Source: American College of Cardiology National Cardiovascular Data Registry (ACC-NCDR) CathPCI Registry Institutional Outcomes Report 2017

All Adverse Events*

All Adverse Events Bar Graph

* Composite of adverse events — death, emergency CABG, stroke, repeat target vessel revascularization Source: American College of Cardiology National Cardiovascular Data Registry (ACC-NCDR) CathPCI Registry Institutional Outcomes Report 2017


Mortality Bar Graph

Source: American College of Cardiology National Cardiovascular Data Registry (ACC-NCDR) CathPCI Registry Institutional Outcomes Report 2017

Coronary Artery Bypass Grafting


Volume Pie Chart

Source: NewYork-Presbyterian

30 day Mortality
July 1, 2014 - June 30, 2017

30 day Mortality Bar Graph

Source: Hospital Compare (of 1,194 hospitals in the U.S.)

Isolated CABG Complications

Isolated CABG Complications Bar Graph

Source: Vizient Clinical Data Base/Resource Manager™ used by permission of Vizient. All rights reserved.

Isolated CABG Mortality

Isolated CABG Mortality Graph

Source: Vizient Clinical Data Base/Resource Manager™ used by permission of Vizient. All rights reserved.

Novel Therapeutics

Hybrid Coronary Revascularization: Best of Both Worlds

Columbia surgeons continued to push the boundaries of surgical treatment for coronary artery disease with the exploration of hybrid coronary revascularization (HCR), which enables surgeons to provide a combination of therapies for patients with multivessel disease. HCR combines minimally invasive surgical coronary artery bypass grafting of the left anterior descending artery with percutaneous coronary intervention (PCI) of non-left anterior descending vessels. The hybrid revascularization approach evolved from a consensus that the most important bypass in terms of longevity and success is the left internal mammary artery (LIMA) to the left interior descending artery (LAD) bypass, which can be accomplished robotically without the heart-lung machine and without an incision, or with a limited access, minimally traumatic approach. Stents are substituted for saphenous vein grafts for non-LAD lesions.

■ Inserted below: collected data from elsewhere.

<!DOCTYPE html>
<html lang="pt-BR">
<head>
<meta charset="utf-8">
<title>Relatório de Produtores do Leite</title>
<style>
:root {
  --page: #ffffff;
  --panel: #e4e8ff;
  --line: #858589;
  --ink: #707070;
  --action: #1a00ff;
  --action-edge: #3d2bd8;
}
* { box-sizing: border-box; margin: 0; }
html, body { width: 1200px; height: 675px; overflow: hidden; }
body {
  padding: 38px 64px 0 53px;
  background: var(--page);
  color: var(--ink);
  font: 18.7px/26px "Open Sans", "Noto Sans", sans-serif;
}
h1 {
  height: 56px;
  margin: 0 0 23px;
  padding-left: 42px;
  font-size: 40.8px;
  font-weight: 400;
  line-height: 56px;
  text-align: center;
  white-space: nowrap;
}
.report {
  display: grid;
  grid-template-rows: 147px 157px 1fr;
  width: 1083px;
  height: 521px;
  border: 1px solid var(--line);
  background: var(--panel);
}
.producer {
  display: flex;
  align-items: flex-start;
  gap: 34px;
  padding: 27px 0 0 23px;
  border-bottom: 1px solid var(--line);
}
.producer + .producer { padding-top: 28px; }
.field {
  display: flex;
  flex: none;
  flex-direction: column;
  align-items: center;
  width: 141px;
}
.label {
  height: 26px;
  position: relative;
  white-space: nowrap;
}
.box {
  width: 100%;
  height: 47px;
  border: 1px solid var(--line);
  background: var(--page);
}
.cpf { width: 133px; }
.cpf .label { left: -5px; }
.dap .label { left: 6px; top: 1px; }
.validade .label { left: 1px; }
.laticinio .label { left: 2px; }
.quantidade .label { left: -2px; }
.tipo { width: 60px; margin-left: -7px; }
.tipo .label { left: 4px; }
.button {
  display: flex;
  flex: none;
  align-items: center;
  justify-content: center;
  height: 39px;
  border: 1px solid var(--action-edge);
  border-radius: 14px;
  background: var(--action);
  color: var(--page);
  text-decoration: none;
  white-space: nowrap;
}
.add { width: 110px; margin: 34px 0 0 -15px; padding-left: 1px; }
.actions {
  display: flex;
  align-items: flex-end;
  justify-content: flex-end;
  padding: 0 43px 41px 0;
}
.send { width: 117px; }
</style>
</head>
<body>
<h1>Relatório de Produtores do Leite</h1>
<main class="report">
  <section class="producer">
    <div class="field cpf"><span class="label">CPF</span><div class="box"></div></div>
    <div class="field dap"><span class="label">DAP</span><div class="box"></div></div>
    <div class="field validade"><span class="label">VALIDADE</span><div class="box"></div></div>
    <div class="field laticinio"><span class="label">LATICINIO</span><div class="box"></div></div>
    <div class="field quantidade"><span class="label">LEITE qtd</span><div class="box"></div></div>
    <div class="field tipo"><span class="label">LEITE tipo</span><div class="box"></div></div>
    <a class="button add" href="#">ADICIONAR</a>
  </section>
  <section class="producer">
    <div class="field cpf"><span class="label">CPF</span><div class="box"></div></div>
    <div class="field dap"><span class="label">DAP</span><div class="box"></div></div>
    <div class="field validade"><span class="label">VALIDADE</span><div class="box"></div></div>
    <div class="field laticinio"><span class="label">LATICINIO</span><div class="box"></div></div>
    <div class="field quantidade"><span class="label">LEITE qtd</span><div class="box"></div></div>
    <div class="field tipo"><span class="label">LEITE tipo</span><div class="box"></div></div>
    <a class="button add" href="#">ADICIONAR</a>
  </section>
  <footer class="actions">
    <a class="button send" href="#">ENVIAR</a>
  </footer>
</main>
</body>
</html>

Columbia surgeons were among the first in the country to offer this hybrid approach, and they are currently co-principal investigators in the NIH-sponsored multicenter randomized Hybrid Coronary Revascularization Trial comparing hybrid coronary revascularization to conventional percutaneous coronary intervention. The primary objective is to determine whether the hybrid approach is associated with a reduction in major adverse cardiac and cerebrovascular events compared to PCI with drug-eluting stents. The trial also seeks to determine the impact of HCR compared to PCI on health status and quality of life. The ability to deliver a new therapy for coronary artery disease that provides durability, but without the trauma and prolonged recovery time characteristic of conventional CABG, would be a major advance in the field of cardiovascular medicine. The study, which began enrollment in 2017, will continue to 2024.